Lately, I’ve seen several articles holding up Colombia as some kind of model for how to deal with drug war violence. The latest one is this piece in Foreign Affairs in which Robert Bonner claims that Mexico should follow Colombia’s example.
Really people? Colombia?
Colombia is ranked number 138 on the Global Peace Index. That makes it the most violent country in Latin America, one notch above North Korea. Colombia is the only Latin American country where the gap between rich and poor is increasing. Union members in Colombia are routinely murdered with impunity. According to Human Rights Watch:
Colombia presents the most serious human rights and humanitarian situation in the region. Battered by an internal armed conflict involving government forces, guerrilla groups, and paramilitaries, the country has one of the largest populations of internally displaced persons in the world.
I think it’s pretty safe to say that Colombia should not be held up as anyone’s example. But more importantly, I would like to point out that the problems in Mexico are, in part, the result of the drug war ramp up in Colombia.

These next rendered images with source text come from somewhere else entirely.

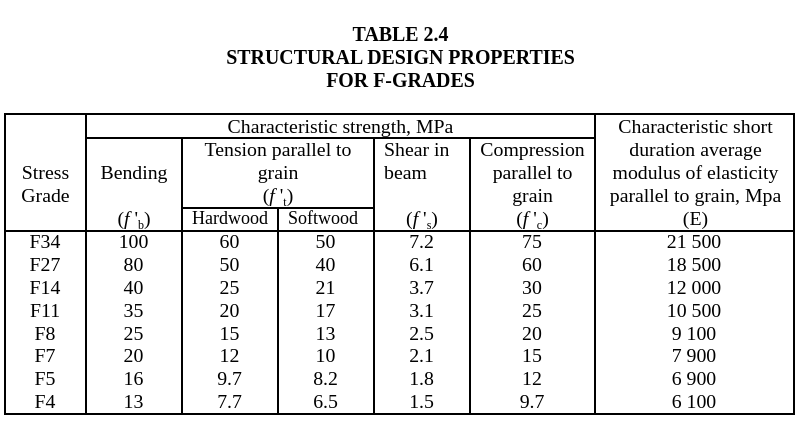
<!DOCTYPE html>
<html lang="en">
<head>
<meta charset="utf-8">
<title>Structural design properties for F-grades</title>
<style>
:root { --ink: #000; --paper: #fff; --rule: 2px; }
* { box-sizing: border-box; margin: 0; }
body { width: 801px; height: 439px; overflow: hidden; background: var(--paper); color: var(--ink);
  font: 19.8px/23px "Liberation Serif", "Times New Roman", serif; }
h1 { height: 113px; padding-top: 23px; font-size: 19.9px; line-height: 23px; text-align: center; }
.properties { display: grid; width: 791px; height: 302px; margin-left: 4px;
  grid-template-columns: 81px 96px 96px 96px 96px 125px 201px;
  grid-template-rows: 24px 70px 23px repeat(8, 22.9px) 2px;
  box-shadow: inset calc(-1 * var(--rule)) calc(-1 * var(--rule)) var(--ink); }
.row { display: contents; }
.row > * { box-shadow: inset var(--rule) 0 var(--ink); text-align: center; white-space: nowrap; }
.head > * { display: flex; flex-direction: column; padding: 1px 0 0 2px;
  box-shadow: inset var(--rule) var(--rule) var(--ink); }
.symbol { margin-top: auto; }
.symbol sub { font-size: 12px; line-height: 0; vertical-align: -4px; }
.grade { grid-area: 1 / 1 / 4 / 2; }
.head .grade { padding-top: 48px; }
.strength { grid-area: 1 / 2 / 2 / 7; }
.head .strength { padding-top: 2px; }
.bending { grid-area: 2 / 2 / 4 / 3; }
.head .bending { padding-top: 24px; }
.tension { grid-area: 2 / 3 / 3 / 5; }
.hardwood { grid-area: 3 / 3 / 4 / 4; }
.softwood { grid-area: 3 / 4 / 4 / 5; }
.head .hardwood, .head .softwood { font-size: 18px; padding-top: 0; }
.head .softwood { padding-right: 6px; }
.shear { grid-area: 2 / 5 / 4 / 6; }
.shear .label { padding-left: 9px; text-align: left; }
.compression { grid-area: 2 / 6 / 4 / 7; }
.modulus { grid-area: 1 / 7 / 4 / 8; }
.head .modulus { padding: 2px 2px 0 4px; }
.first > * { box-shadow: inset var(--rule) var(--rule) var(--ink); }
.data > * { padding-left: 1px; }
.data > :first-child { grid-column: 1; }
.data > :last-child { padding-right: 2px; }
</style>
</head>
<body>
<h1>TABLE 2.4<br>STRUCTURAL DESIGN PROPERTIES<br>FOR F-GRADES</h1>
<main class="properties" role="table" aria-label="Structural design properties for F-grades">
  <div class="row head" role="row">
    <div class="grade" role="columnheader"><span>Stress<br>Grade</span></div>
    <div class="strength" role="columnheader"><span>Characteristic strength, MPa</span></div>
    <div class="bending" role="columnheader"><span>Bending</span><span class="symbol">(<i>f</i> '<sub>b</sub>)</span></div>
    <div class="tension" role="columnheader"><span>Tension parallel to<br>grain</span><span class="symbol">(<i>f</i> '<sub>t</sub>)</span></div>
    <div class="hardwood" role="columnheader"><span>Hardwood</span></div>
    <div class="softwood" role="columnheader"><span>Softwood</span></div>
    <div class="shear" role="columnheader"><span class="label">Shear in<br>beam</span><span class="symbol">(<i>f</i> '<sub>s</sub>)</span></div>
    <div class="compression" role="columnheader"><span>Compression<br>parallel to<br>grain</span><span class="symbol">(<i>f</i> '<sub>c</sub>)</span></div>
    <div class="modulus" role="columnheader"><span>Characteristic short<br>duration average<br>modulus of elasticity<br>parallel to grain, Mpa<br>(E)</span></div>
  </div>
  <div class="row data first" role="row"><b role="rowheader" style="font-weight:400">F34</b><span role="cell">100</span><span role="cell">60</span><span role="cell">50</span><span role="cell">7.2</span><span role="cell">75</span><span role="cell">21 500</span></div>
  <div class="row data" role="row"><span role="rowheader">F27</span><span role="cell">80</span><span role="cell">50</span><span role="cell">40</span><span role="cell">6.1</span><span role="cell">60</span><span role="cell">18 500</span></div>
  <div class="row data" role="row"><span role="rowheader">F14</span><span role="cell">40</span><span role="cell">25</span><span role="cell">21</span><span role="cell">3.7</span><span role="cell">30</span><span role="cell">12 000</span></div>
  <div class="row data" role="row"><span role="rowheader">F11</span><span role="cell">35</span><span role="cell">20</span><span role="cell">17</span><span role="cell">3.1</span><span role="cell">25</span><span role="cell">10 500</span></div>
  <div class="row data" role="row"><span role="rowheader">F8</span><span role="cell">25</span><span role="cell">15</span><span role="cell">13</span><span role="cell">2.5</span><span role="cell">20</span><span role="cell">9 100</span></div>
  <div class="row data" role="row"><span role="rowheader">F7</span><span role="cell">20</span><span role="cell">12</span><span role="cell">10</span><span role="cell">2.1</span><span role="cell">15</span><span role="cell">7 900</span></div>
  <div class="row data" role="row"><span role="rowheader">F5</span><span role="cell">16</span><span role="cell">9.7</span><span role="cell">8.2</span><span role="cell">1.8</span><span role="cell">12</span><span role="cell">6 900</span></div>
  <div class="row data" role="row"><span role="rowheader">F4</span><span role="cell">13</span><span role="cell">7.7</span><span role="cell">6.5</span><span role="cell">1.5</span><span role="cell">9.7</span><span role="cell">6 100</span></div>
</main>
</body>
</html>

And the massive drug trade in Colombia was, in part, the result of Mexico’s drug war ramp up in the seventies.
In 1971, Tricky Dick declared his war on drugs. Shortly after, the U.S. put tons of pressure on Mexico to do something about the Mexican weed that was coming into the United States. Mexico obliged and started the first eradication program. They dumped paraquat on the marijuana crops. Reports surfaced that paraquat tainted marijuana was being sold in the U.S. Of course, nobody stopped smoking marijuana. They just started growing it in the U.S. or buying it from marijuana growers in Colombia. Marijuana production and distribution lines shifted.
Colombia is a huge country with a tumultuous political history – including years of violence and a tendency toward private armies. In the 1960s, in response to a pact between liberals and conservatives that screwed most poor/indigenous/Afro-Colombians, armed guerrilla groups started operating in large swaths of Colombia’s territory. The government had no ability to enforce laws in those areas. Smugglers didn’t have to worry about government interference in their business.

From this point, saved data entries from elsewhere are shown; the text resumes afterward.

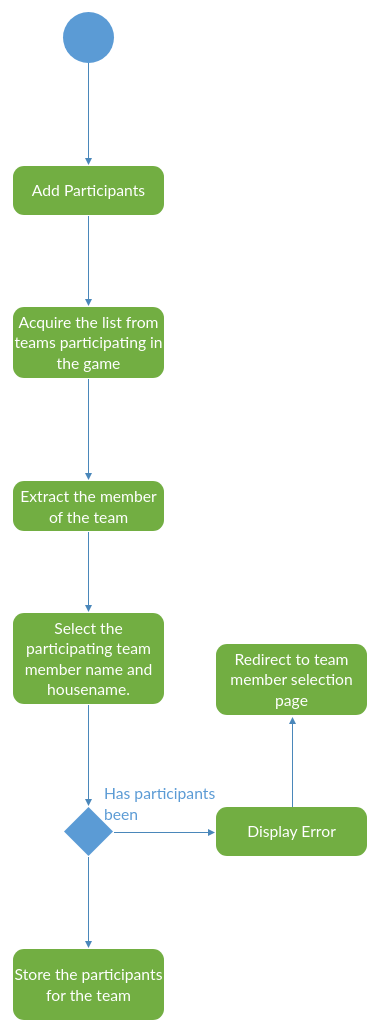
<!DOCTYPE html>
<html lang="en">
<head>
<meta charset="utf-8">
<title>Add participants activity diagram</title>
<style>
:root {
  --paper: #ffffff;
  --step: #72ae42;
  --step-text: #ffffff;
  --marker: #5b9bd5;
  --flow: #4a87ba;
}
* { box-sizing: border-box; margin: 0; padding: 0; }
html, body { width: 380px; height: 1033px; overflow: hidden; background: var(--paper); }
.diagram {
  position: relative;
  width: 380px;
  height: 1033px;
  overflow: hidden;
  font: 400 15.7px/20.5px Lato, "Open Sans", sans-serif;
  text-align: center;
  white-space: nowrap;
}
.flows { position: absolute; left: 0; top: 0; display: block; }
.flows line { stroke: var(--flow); stroke-width: 1; }
.flows .head { fill: var(--flow); }
.start {
  position: absolute; left: 63px; top: 12px;
  width: 51px; height: 51px;
  border-radius: 50%;
  background: var(--marker);
}
.step {
  position: absolute; left: 13px;
  width: 151px;
  display: flex; align-items: center; justify-content: center;
  border-radius: 11px;
  background: var(--step);
  color: var(--step-text);
}
.branch { left: 216px; }
.add { top: 166px; height: 49px; }
.acquire { top: 307px; height: 71px; }
.extract { top: 481px; height: 50px; padding-top: 1px; }
.select { top: 613px; height: 91px; }
.redirect { top: 644px; height: 71px; }
.error { top: 807px; height: 49px; }
.store { top: 949px; height: 71px; }
.decision { position: absolute; left: 63px; top: 807px; fill: var(--marker); }
.decision-label {
  position: absolute; left: 104px; top: 783px;
  color: var(--marker);
  text-align: left;
}
</style>
</head>
<body>
<main class="diagram">
  <svg class="flows" width="380" height="1033" viewBox="0 0 380 1033" aria-hidden="true">
    <defs>
      <path id="arrowhead" class="head" d="M0 0L-3.5 -7H3.5Z"/>
    </defs>
    <line x1="88.5" y1="63" x2="88.5" y2="160"/>
    <line x1="88.5" y1="216" x2="88.5" y2="301"/>
    <line x1="88.5" y1="379" x2="88.5" y2="475"/>
    <line x1="88.5" y1="532" x2="88.5" y2="607"/>
    <line x1="88.5" y1="705" x2="88.5" y2="801"/>
    <line x1="88.5" y1="857" x2="88.5" y2="943"/>
    <line x1="114" y1="832.5" x2="210" y2="832.5"/>
    <line x1="292.5" y1="807" x2="292.5" y2="722"/>
    <use href="#arrowhead" x="88.5" y="165"/>
    <use href="#arrowhead" x="88.5" y="306"/>
    <use href="#arrowhead" x="88.5" y="480"/>
    <use href="#arrowhead" x="88.5" y="612"/>
    <use href="#arrowhead" x="88.5" y="806"/>
    <use href="#arrowhead" x="88.5" y="948"/>
    <use href="#arrowhead" transform="translate(215 832.5) rotate(-90)"/>
    <use href="#arrowhead" transform="translate(292.5 717) rotate(180)"/>
  </svg>

  <div class="start"></div>
  <div class="step add"><p>Add Participants</p></div>
  <div class="step acquire"><p>Acquire the list from<br>teams participating in<br>the game</p></div>
  <div class="step extract"><p>Extract the member<br>of the team</p></div>
  <div class="step select"><p>Select the<br>participating team<br>member name and<br>housename.</p></div>
  <svg class="decision" width="51" height="50" viewBox="0 0 51 50" aria-hidden="true"><polygon points="25.5,0 50,24.5 25.5,49 1,24.5"/></svg>
  <p class="decision-label">Has participants<br>been</p>
  <div class="step branch error"><p>Display Error</p></div>
  <div class="step branch redirect"><p>Redirect to team<br>member selection<br>page</p></div>
  <div class="step store"><p>Store the participants<br>for the team</p></div>
</main>
</body>
</html>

Marijuana growers and guerrillas had a somewhat symbiotic relationship at first. A little piece of the action for the guerrillas and they left each other alone. And then cocaine got popular. Colombians had the supply lines set up already and were conveniently situated between the Andean coca producers and the U.S. market. The money made in cocaine was insane. The more wealthy the cocaine dealers got, the more they became the enemy of the guerrilla groups. Naturally, the drug cartels started their own armies – paramilitary forces. And then the bloodbath really began.
By the 1980s, the Colombian and U.S. governments decided they were going to crack down on the drug cartels. If your criteria for success is that the government of Colombia did not completely disintegrate, than I suppose you can say that their efforts were a “success”. But as I pointed out above, Colombia is hardly a peaceful paradise.

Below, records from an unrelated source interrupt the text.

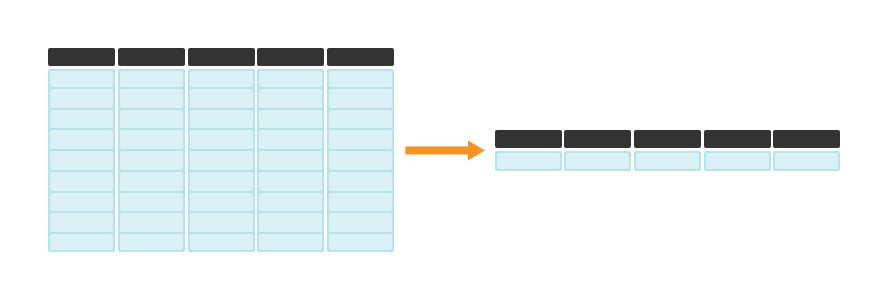
<!DOCTYPE html>
<html lang="en">
<head>
<meta charset="utf-8">
<title>Summarise rows</title>
<style>
:root {
  --header: #333333;
  --cell: #daf2f6;
  --cell-line: #b6e4ea;
  --arrow: #f79421;
  --paper: #ffffff;
}
* { box-sizing: border-box; }
html, body { margin: 0; overflow: hidden; background: var(--paper); }
.diagram {
  width: 889px;
  height: 301px;
  padding-left: 48px;
  display: flex;
  align-items: flex-start;
}
.table { display: flex; flex: none; }
.table-before { margin-top: 48px; gap: 2.75px; }
.table-after { margin-top: 130px; margin-left: 9.6px; gap: 2.7px; }
.column { width: 67px; display: flex; flex-direction: column; gap: 3px; }
.header { height: 18px; border-radius: 2px; background: var(--header); }
.cells {
  display: grid;
  gap: 2px;
  padding: 2px;
  border-radius: 2px;
  background: var(--cell-line);
}
.table-before .cells { height: 183px; grid-template-rows: 16px repeat(7, 1fr) 16px; }
.table-after .cells { height: 20px; }
.cell { border-radius: 2px; background: var(--cell); }
.arrow { display: block; flex: none; margin: 140px 0 0 11px; fill: var(--arrow); }
</style>
</head>
<body>
<main class="diagram">
  <section class="table table-before" role="img" aria-label="Table with five columns and nine rows">
    <div class="column"><div class="header"></div><div class="cells"><i class="cell"></i><i class="cell"></i><i class="cell"></i><i class="cell"></i><i class="cell"></i><i class="cell"></i><i class="cell"></i><i class="cell"></i><i class="cell"></i></div></div>
    <div class="column"><div class="header"></div><div class="cells"><i class="cell"></i><i class="cell"></i><i class="cell"></i><i class="cell"></i><i class="cell"></i><i class="cell"></i><i class="cell"></i><i class="cell"></i><i class="cell"></i></div></div>
    <div class="column"><div class="header"></div><div class="cells"><i class="cell"></i><i class="cell"></i><i class="cell"></i><i class="cell"></i><i class="cell"></i><i class="cell"></i><i class="cell"></i><i class="cell"></i><i class="cell"></i></div></div>
    <div class="column"><div class="header"></div><div class="cells"><i class="cell"></i><i class="cell"></i><i class="cell"></i><i class="cell"></i><i class="cell"></i><i class="cell"></i><i class="cell"></i><i class="cell"></i><i class="cell"></i></div></div>
    <div class="column"><div class="header"></div><div class="cells"><i class="cell"></i><i class="cell"></i><i class="cell"></i><i class="cell"></i><i class="cell"></i><i class="cell"></i><i class="cell"></i><i class="cell"></i><i class="cell"></i></div></div>
  </section>
  <svg class="arrow" width="80" height="21" viewBox="0 0 80 21" role="img" aria-label="becomes">
    <polygon points="0.4,6.5 63,6.5 63,0.5 80,10.5 63,20.5 63,14.5 0.4,14.5"/>
  </svg>
  <section class="table table-after" role="img" aria-label="Table with five columns and one row">
    <div class="column"><div class="header"></div><div class="cells"><i class="cell"></i></div></div>
    <div class="column"><div class="header"></div><div class="cells"><i class="cell"></i></div></div>
    <div class="column"><div class="header"></div><div class="cells"><i class="cell"></i></div></div>
    <div class="column"><div class="header"></div><div class="cells"><i class="cell"></i></div></div>
    <div class="column"><div class="header"></div><div class="cells"><i class="cell"></i></div></div>
  </section>
</main>
</body>
</html>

More importantly, as the heat was turned up in Colombia and in the Caribbean, the drug corridor moved back to Mexico and Central America. It’s like the most vile game of ping pong. The violence doesn’t go away. It just ebbs momentarily and springs back worse later, often with an even more corrupt and totalitarian government in place.
The next time you hear someone say that Mexico should follow Colombia’s example, smack em on the head for me will you?